Meanwhile, the actual impact of a change in ITD tuning functions on the neural code remains unclear. Some neurons in the owl's thalamus bear similarity to AAR in that they represent ITDs in the low-frequency and high-frequency ranges. Notably, these neurons did not display strong changes in their auditory spatial receptive fields compared with those in the midbrain ICX (Pérez et al., 2009). While we cannot exclude the possibility that the transformation to frequency-dependent ITD tuning observed in AAR is functionally irrelevant, our data offer a strong incentive to test functional decoding of ITDs in behavioral experiments.

A substantial rearrangement of ITD information in the forebrain pathway may also be present in other species: a study in humans reported a switch in the lateralization percept that was unpredicted based on the population activity in the inferior colliculus (Thompson et al., 2006). These results suggest the possibility of ITD representation reorganization in the mammalian auditory pathway as well.

## Footnotes

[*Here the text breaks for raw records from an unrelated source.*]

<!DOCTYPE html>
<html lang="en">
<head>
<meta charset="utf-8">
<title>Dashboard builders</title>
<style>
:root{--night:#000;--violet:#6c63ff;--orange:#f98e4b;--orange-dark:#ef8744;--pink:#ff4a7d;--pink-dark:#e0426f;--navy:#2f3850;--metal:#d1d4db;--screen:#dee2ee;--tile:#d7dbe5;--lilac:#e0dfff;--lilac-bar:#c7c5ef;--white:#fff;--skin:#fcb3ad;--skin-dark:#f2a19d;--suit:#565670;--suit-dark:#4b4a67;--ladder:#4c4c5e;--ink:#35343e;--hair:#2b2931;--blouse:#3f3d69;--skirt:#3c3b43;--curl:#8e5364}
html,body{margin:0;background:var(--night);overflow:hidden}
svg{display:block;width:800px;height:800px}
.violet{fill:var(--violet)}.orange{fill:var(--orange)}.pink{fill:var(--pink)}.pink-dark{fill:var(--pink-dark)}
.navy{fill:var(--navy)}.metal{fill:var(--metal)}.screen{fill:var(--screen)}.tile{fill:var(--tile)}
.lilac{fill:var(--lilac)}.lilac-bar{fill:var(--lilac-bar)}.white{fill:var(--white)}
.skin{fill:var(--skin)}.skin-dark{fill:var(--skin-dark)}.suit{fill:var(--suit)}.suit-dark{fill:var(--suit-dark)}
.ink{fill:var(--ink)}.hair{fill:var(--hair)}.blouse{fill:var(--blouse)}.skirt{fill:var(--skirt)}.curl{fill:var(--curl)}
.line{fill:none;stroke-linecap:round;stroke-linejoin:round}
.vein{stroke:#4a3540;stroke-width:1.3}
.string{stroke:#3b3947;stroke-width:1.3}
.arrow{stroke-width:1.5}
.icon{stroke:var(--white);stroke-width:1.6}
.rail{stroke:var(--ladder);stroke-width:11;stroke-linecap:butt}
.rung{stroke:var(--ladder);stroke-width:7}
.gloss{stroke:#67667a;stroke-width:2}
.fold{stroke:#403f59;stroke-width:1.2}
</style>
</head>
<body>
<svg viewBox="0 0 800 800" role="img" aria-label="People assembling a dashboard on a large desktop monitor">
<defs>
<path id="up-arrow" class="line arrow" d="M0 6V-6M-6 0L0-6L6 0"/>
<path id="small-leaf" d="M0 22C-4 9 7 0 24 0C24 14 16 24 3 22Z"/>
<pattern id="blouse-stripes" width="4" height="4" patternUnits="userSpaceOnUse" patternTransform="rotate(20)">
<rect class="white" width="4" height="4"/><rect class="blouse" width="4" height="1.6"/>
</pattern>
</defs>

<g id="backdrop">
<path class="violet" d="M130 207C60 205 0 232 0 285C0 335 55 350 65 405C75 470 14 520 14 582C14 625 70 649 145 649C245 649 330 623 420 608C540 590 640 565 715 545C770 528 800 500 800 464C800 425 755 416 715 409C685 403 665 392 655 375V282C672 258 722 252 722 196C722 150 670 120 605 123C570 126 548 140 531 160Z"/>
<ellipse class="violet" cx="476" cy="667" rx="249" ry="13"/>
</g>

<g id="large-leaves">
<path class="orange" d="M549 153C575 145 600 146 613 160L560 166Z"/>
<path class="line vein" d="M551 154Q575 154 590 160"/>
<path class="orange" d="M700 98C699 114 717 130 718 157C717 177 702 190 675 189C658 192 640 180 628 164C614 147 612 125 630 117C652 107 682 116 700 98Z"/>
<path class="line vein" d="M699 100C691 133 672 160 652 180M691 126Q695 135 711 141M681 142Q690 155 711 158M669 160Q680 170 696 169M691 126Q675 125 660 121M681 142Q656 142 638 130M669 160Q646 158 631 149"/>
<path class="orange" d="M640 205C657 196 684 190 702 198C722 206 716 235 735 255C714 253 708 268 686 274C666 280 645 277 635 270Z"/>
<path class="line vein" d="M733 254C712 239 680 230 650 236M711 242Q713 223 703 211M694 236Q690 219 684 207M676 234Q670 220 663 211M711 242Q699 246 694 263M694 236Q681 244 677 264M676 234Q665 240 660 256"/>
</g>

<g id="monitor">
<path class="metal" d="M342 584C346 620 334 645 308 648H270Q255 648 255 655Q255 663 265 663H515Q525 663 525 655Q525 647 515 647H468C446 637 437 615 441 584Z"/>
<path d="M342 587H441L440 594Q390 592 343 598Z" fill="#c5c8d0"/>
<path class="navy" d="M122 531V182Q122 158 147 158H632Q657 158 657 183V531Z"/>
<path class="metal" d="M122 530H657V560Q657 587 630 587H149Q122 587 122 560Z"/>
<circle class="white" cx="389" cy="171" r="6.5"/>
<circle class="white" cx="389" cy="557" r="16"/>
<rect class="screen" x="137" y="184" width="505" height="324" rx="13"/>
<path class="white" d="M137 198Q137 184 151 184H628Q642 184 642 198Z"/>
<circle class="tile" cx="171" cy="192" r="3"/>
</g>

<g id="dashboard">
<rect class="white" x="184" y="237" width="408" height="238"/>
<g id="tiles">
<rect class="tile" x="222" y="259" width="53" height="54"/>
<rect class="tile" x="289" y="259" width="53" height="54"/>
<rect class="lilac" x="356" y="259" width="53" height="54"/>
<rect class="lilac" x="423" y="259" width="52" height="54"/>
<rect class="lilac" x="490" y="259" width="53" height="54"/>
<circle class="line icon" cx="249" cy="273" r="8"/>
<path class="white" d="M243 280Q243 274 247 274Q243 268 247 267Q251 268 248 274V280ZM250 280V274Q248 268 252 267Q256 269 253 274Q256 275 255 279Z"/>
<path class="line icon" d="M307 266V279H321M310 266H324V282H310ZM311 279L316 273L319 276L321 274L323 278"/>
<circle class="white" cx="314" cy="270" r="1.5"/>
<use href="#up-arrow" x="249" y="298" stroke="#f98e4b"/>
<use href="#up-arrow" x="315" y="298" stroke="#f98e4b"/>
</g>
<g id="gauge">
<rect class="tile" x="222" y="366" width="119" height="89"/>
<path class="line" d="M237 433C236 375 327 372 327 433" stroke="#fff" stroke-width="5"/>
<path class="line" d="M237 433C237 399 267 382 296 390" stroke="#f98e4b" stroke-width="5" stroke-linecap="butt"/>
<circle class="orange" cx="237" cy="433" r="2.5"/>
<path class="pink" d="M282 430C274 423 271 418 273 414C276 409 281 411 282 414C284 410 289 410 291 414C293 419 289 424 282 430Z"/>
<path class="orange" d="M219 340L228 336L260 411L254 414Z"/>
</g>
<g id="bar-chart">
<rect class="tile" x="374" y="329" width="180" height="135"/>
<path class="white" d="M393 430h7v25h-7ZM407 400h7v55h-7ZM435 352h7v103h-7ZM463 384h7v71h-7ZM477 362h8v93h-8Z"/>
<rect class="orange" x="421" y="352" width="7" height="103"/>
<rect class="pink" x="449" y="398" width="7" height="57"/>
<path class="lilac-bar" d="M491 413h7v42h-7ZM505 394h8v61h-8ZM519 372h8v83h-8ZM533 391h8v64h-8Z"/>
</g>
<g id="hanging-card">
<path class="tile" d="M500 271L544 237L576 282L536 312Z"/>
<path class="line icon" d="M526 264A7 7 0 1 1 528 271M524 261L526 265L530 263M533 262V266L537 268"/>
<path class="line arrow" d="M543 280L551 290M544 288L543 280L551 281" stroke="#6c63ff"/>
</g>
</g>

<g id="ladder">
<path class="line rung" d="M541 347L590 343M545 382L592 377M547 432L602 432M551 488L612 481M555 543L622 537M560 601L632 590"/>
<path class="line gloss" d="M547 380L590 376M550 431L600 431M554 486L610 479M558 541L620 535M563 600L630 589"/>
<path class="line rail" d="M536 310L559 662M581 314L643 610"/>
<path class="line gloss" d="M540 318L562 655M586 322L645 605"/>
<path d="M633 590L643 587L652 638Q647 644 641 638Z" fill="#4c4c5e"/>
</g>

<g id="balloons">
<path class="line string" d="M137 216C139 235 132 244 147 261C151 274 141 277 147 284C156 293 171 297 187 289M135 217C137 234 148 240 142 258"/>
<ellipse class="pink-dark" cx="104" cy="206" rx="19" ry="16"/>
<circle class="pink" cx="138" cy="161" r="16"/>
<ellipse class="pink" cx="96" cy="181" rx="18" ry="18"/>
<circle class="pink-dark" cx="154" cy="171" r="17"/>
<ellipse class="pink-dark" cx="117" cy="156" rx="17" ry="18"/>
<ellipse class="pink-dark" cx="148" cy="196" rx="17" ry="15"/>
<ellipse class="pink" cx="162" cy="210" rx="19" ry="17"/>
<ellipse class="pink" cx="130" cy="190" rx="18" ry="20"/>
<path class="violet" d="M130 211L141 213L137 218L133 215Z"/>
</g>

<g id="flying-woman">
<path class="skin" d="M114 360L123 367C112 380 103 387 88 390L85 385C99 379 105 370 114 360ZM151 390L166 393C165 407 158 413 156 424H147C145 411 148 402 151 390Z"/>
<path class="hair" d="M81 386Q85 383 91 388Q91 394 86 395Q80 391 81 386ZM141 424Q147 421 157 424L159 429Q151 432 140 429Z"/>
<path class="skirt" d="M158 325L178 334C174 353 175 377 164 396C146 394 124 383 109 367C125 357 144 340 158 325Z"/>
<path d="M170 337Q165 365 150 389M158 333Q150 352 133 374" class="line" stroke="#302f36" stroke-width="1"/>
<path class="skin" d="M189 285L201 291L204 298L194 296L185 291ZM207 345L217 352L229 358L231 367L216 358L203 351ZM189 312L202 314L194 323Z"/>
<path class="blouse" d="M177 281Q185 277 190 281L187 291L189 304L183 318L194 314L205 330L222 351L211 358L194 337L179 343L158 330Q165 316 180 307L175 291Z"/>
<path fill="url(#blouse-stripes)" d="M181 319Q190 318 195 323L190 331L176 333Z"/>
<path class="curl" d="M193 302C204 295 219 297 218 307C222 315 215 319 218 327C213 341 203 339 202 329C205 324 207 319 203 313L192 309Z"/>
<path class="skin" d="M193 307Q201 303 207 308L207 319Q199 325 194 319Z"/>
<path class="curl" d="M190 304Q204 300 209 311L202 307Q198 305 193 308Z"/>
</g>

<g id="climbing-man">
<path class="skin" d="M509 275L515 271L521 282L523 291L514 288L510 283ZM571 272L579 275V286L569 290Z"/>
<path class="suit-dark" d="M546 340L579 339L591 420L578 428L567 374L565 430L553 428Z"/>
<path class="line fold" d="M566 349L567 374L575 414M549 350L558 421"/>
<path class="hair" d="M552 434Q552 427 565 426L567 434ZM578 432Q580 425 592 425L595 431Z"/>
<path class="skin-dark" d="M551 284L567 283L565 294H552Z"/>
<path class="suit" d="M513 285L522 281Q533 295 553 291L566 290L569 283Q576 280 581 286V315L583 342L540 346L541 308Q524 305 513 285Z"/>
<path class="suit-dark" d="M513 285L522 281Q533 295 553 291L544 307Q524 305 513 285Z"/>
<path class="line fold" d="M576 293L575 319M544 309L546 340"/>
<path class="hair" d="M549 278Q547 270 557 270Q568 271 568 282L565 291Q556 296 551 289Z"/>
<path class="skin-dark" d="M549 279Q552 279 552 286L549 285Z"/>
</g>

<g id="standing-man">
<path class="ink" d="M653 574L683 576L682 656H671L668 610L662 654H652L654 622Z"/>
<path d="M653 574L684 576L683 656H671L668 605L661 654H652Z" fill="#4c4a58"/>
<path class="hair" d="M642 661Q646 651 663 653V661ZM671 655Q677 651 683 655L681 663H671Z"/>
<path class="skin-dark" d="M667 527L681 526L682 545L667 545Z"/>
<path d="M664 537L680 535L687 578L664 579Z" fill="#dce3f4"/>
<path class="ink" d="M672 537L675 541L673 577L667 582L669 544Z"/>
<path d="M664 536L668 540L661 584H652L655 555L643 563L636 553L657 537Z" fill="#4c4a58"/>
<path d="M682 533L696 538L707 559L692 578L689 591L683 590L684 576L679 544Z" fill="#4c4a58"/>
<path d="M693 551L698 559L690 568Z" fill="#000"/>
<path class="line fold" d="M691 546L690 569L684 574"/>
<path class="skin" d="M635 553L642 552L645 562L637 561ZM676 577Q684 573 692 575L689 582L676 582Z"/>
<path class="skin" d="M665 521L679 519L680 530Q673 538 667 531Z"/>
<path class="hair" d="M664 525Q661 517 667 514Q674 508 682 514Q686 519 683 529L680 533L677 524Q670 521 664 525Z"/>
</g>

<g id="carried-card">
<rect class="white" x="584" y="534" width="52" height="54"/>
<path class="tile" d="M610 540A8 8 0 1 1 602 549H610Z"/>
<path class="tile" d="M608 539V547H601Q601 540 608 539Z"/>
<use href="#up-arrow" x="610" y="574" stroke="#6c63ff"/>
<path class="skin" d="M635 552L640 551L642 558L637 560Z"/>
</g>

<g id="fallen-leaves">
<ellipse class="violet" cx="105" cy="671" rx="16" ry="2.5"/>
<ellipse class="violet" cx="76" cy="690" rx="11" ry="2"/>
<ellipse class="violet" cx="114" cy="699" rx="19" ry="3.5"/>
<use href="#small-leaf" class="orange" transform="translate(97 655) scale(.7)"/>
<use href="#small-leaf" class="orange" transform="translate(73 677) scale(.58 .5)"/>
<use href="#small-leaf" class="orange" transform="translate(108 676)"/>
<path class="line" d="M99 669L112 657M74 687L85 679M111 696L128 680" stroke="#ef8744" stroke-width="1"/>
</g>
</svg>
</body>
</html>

This study was supported by the Deutsche Forschungsgemeinschaft. We thank Dr. Laurent Calmes for helpful comments throughout all phases of the work, as well as Dr. Christian Leibold and two anonymous reviewers for constructive criticism on the manuscript.

- Correspondence should be addressed to Katrin Vonderschen, Institut für Biologie II, RWTH Aachen, Kopernikusstraße 16, D-52056, Germany. katrin{at}bio2.rwth-aachen.de